[Plain-text document sources]
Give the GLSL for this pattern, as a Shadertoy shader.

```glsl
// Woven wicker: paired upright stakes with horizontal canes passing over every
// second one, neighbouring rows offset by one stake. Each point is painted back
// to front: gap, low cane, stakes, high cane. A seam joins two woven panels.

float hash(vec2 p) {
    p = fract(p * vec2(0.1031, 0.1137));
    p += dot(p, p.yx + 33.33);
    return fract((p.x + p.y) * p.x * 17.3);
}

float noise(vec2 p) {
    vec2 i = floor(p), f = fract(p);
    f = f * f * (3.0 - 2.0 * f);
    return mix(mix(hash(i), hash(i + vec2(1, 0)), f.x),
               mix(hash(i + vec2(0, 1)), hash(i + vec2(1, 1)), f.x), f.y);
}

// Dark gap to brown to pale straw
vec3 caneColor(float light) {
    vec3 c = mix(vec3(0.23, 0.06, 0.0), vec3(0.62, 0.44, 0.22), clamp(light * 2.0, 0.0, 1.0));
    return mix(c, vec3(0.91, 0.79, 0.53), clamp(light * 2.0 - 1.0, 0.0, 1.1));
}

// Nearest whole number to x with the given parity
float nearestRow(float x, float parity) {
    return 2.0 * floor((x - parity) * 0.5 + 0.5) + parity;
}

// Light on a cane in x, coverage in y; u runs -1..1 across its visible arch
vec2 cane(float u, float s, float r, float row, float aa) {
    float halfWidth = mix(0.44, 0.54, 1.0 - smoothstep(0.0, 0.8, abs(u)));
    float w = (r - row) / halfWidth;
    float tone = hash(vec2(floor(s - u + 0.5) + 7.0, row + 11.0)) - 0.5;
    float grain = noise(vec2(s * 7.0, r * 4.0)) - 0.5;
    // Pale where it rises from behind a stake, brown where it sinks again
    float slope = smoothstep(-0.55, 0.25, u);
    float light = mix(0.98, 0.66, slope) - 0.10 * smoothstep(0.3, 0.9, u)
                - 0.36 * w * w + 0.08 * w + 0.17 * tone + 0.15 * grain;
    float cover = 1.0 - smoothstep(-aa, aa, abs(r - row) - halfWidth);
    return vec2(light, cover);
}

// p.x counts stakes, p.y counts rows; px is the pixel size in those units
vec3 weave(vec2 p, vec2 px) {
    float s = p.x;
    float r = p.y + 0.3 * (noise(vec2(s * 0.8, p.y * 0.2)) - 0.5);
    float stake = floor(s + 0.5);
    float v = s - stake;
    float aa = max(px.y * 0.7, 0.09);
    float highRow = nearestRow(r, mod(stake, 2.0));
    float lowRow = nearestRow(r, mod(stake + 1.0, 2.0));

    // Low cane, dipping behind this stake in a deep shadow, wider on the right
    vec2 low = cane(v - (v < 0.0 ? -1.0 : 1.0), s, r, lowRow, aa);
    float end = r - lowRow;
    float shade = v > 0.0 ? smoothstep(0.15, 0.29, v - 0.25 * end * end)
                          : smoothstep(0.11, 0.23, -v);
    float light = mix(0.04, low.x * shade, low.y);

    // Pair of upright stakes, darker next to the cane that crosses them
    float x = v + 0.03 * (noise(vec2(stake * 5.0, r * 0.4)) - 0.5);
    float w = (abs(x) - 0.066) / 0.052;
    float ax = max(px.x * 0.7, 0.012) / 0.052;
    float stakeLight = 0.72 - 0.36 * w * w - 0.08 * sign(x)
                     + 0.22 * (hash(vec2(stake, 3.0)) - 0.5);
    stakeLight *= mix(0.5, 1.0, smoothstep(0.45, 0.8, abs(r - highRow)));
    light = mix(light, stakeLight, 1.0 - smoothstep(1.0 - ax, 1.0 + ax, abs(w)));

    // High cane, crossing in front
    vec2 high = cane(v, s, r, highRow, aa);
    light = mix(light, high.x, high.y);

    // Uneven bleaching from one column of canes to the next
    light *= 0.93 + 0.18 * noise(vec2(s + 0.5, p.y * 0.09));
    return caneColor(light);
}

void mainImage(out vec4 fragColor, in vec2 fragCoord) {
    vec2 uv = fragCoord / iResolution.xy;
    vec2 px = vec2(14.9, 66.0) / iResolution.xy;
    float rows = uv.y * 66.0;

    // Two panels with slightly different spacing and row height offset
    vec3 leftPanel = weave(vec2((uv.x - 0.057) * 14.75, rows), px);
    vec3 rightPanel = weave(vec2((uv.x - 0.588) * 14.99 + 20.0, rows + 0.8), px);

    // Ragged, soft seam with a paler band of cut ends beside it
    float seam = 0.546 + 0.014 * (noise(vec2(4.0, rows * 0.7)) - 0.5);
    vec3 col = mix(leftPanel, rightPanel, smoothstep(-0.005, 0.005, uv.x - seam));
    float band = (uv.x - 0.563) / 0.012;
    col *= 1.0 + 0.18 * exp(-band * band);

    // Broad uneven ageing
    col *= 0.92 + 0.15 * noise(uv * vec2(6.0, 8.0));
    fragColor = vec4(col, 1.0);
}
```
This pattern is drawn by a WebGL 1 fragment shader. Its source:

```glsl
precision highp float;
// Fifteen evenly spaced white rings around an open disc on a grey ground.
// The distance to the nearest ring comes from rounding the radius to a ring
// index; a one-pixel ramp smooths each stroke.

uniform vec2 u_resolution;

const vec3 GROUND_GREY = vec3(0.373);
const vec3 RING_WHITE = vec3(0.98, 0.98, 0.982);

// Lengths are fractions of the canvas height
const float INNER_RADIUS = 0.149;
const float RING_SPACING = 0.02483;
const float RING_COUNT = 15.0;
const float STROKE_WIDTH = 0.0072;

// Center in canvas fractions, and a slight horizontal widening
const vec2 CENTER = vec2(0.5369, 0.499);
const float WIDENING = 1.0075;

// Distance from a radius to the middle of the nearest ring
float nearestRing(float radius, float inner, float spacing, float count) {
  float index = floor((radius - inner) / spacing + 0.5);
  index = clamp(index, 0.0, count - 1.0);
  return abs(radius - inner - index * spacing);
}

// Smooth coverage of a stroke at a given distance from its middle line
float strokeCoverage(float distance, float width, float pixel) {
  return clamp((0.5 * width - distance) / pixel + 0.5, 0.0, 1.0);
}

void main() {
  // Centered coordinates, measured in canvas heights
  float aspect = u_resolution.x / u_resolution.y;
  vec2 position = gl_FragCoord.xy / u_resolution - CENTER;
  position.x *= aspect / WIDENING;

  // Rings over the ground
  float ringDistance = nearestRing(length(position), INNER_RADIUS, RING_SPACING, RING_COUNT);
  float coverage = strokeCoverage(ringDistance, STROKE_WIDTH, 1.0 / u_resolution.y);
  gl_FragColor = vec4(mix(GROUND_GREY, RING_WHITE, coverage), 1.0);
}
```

■ **EXERCISE DIRECTIONS**
The entire set of entries, and nothing else, should be set down exactly.

■ **EXERCISE RESPONSE**
Give the GLSL for this pattern, as a Shadertoy shader.

```glsl
// Woven wicker: paired upright stakes with horizontal canes passing over every
// second one, neighbouring rows offset by one stake. Each point is painted back
// to front: gap, low cane, stakes, high cane. A seam joins two woven panels.

float hash(vec2 p) {
    p = fract(p * vec2(0.1031, 0.1137));
    p += dot(p, p.yx + 33.33);
    return fract((p.x + p.y) * p.x * 17.3);
}

float noise(vec2 p) {
    vec2 i = floor(p), f = fract(p);
    f = f * f * (3.0 - 2.0 * f);
    return mix(mix(hash(i), hash(i + vec2(1, 0)), f.x),
               mix(hash(i + vec2(0, 1)), hash(i + vec2(1, 1)), f.x), f.y);
}

// Dark gap to brown to pale straw
vec3 caneColor(float light) {
    vec3 c = mix(vec3(0.23, 0.06, 0.0), vec3(0.62, 0.44, 0.22), clamp(light * 2.0, 0.0, 1.0));
    return mix(c, vec3(0.91, 0.79, 0.53), clamp(light * 2.0 - 1.0, 0.0, 1.1));
}

// Nearest whole number to x with the given parity
float nearestRow(float x, float parity) {
    return 2.0 * floor((x - parity) * 0.5 + 0.5) + parity;
}

// Light on a cane in x, coverage in y; u runs -1..1 across its visible arch
vec2 cane(float u, float s, float r, float row, float aa) {
    float halfWidth = mix(0.44, 0.54, 1.0 - smoothstep(0.0, 0.8, abs(u)));
    float w = (r - row) / halfWidth;
    float tone = hash(vec2(floor(s - u + 0.5) + 7.0, row + 11.0)) - 0.5;
    float grain = noise(vec2(s * 7.0, r * 4.0)) - 0.5;
    // Pale where it rises from behind a stake, brown where it sinks again
    float slope = smoothstep(-0.55, 0.25, u);
    float light = mix(0.98, 0.66, slope) - 0.10 * smoothstep(0.3, 0.9, u)
                - 0.36 * w * w + 0.08 * w + 0.17 * tone + 0.15 * grain;
    float cover = 1.0 - smoothstep(-aa, aa, abs(r - row) - halfWidth);
    return vec2(light, cover);
}

// p.x counts stakes, p.y counts rows; px is the pixel size in those units
vec3 weave(vec2 p, vec2 px) {
    float s = p.x;
    float r = p.y + 0.3 * (noise(vec2(s * 0.8, p.y * 0.2)) - 0.5);
    float stake = floor(s + 0.5);
    float v = s - stake;
    float aa = max(px.y * 0.7, 0.09);
    float highRow = nearestRow(r, mod(stake, 2.0));
    float lowRow = nearestRow(r, mod(stake + 1.0, 2.0));

    // Low cane, dipping behind this stake in a deep shadow, wider on the right
    vec2 low = cane(v - (v < 0.0 ? -1.0 : 1.0), s, r, lowRow, aa);
    float end = r - lowRow;
    float shade = v > 0.0 ? smoothstep(0.15, 0.29, v - 0.25 * end * end)
                          : smoothstep(0.11, 0.23, -v);
    float light = mix(0.04, low.x * shade, low.y);

    // Pair of upright stakes, darker next to the cane that crosses them
    float x = v + 0.03 * (noise(vec2(stake * 5.0, r * 0.4)) - 0.5);
    float w = (abs(x) - 0.066) / 0.052;
    float ax = max(px.x * 0.7, 0.012) / 0.052;
    float stakeLight = 0.72 - 0.36 * w * w - 0.08 * sign(x)
                     + 0.22 * (hash(vec2(stake, 3.0)) - 0.5);
    stakeLight *= mix(0.5, 1.0, smoothstep(0.45, 0.8, abs(r - highRow)));
    light = mix(light, stakeLight, 1.0 - smoothstep(1.0 - ax, 1.0 + ax, abs(w)));

    // High cane, crossing in front
    vec2 high = cane(v, s, r, highRow, aa);
    light = mix(light, high.x, high.y);

    // Uneven bleaching from one column of canes to the next
    light *= 0.93 + 0.18 * noise(vec2(s + 0.5, p.y * 0.09));
    return caneColor(light);
}

void mainImage(out vec4 fragColor, in vec2 fragCoord) {
    vec2 uv = fragCoord / iResolution.xy;
    vec2 px = vec2(14.9, 66.0) / iResolution.xy;
    float rows = uv.y * 66.0;

    // Two panels with slightly different spacing and row height offset
    vec3 leftPanel = weave(vec2((uv.x - 0.057) * 14.75, rows), px);
    vec3 rightPanel = weave(vec2((uv.x - 0.588) * 14.99 + 20.0, rows + 0.8), px);

    // Ragged, soft seam with a paler band of cut ends beside it
    float seam = 0.546 + 0.014 * (noise(vec2(4.0, rows * 0.7)) - 0.5);
    vec3 col = mix(leftPanel, rightPanel, smoothstep(-0.005, 0.005, uv.x - seam));
    float band = (uv.x - 0.563) / 0.012;
    col *= 1.0 + 0.18 * exp(-band * band);

    // Broad uneven ageing
    col *= 0.92 + 0.15 * noise(uv * vec2(6.0, 8.0));
    fragColor = vec4(col, 1.0);
}
```
This pattern is drawn by a WebGL 1 fragment shader. Its source:

```glsl
precision highp float;
// Fifteen evenly spaced white rings around an open disc on a grey ground.
// The distance to the nearest ring comes from rounding the radius to a ring
// index; a one-pixel ramp smooths each stroke.

uniform vec2 u_resolution;

const vec3 GROUND_GREY = vec3(0.373);
const vec3 RING_WHITE = vec3(0.98, 0.98, 0.982);

// Lengths are fractions of the canvas height
const float INNER_RADIUS = 0.149;
const float RING_SPACING = 0.02483;
const float RING_COUNT = 15.0;
const float STROKE_WIDTH = 0.0072;

// Center in canvas fractions, and a slight horizontal widening
const vec2 CENTER = vec2(0.5369, 0.499);
const float WIDENING = 1.0075;

// Distance from a radius to the middle of the nearest ring
float nearestRing(float radius, float inner, float spacing, float count) {
  float index = floor((radius - inner) / spacing + 0.5);
  index = clamp(index, 0.0, count - 1.0);
  return abs(radius - inner - index * spacing);
}

// Smooth coverage of a stroke at a given distance from its middle line
float strokeCoverage(float distance, float width, float pixel) {
  return clamp((0.5 * width - distance) / pixel + 0.5, 0.0, 1.0);
}

void main() {
  // Centered coordinates, measured in canvas heights
  float aspect = u_resolution.x / u_resolution.y;
  vec2 position = gl_FragCoord.xy / u_resolution - CENTER;
  position.x *= aspect / WIDENING;

  // Rings over the ground
  float ringDistance = nearestRing(length(position), INNER_RADIUS, RING_SPACING, RING_COUNT);
  float coverage = strokeCoverage(ringDistance, STROKE_WIDTH, 1.0 / u_resolution.y);
  gl_FragColor = vec4(mix(GROUND_GREY, RING_WHITE, coverage), 1.0);
}
```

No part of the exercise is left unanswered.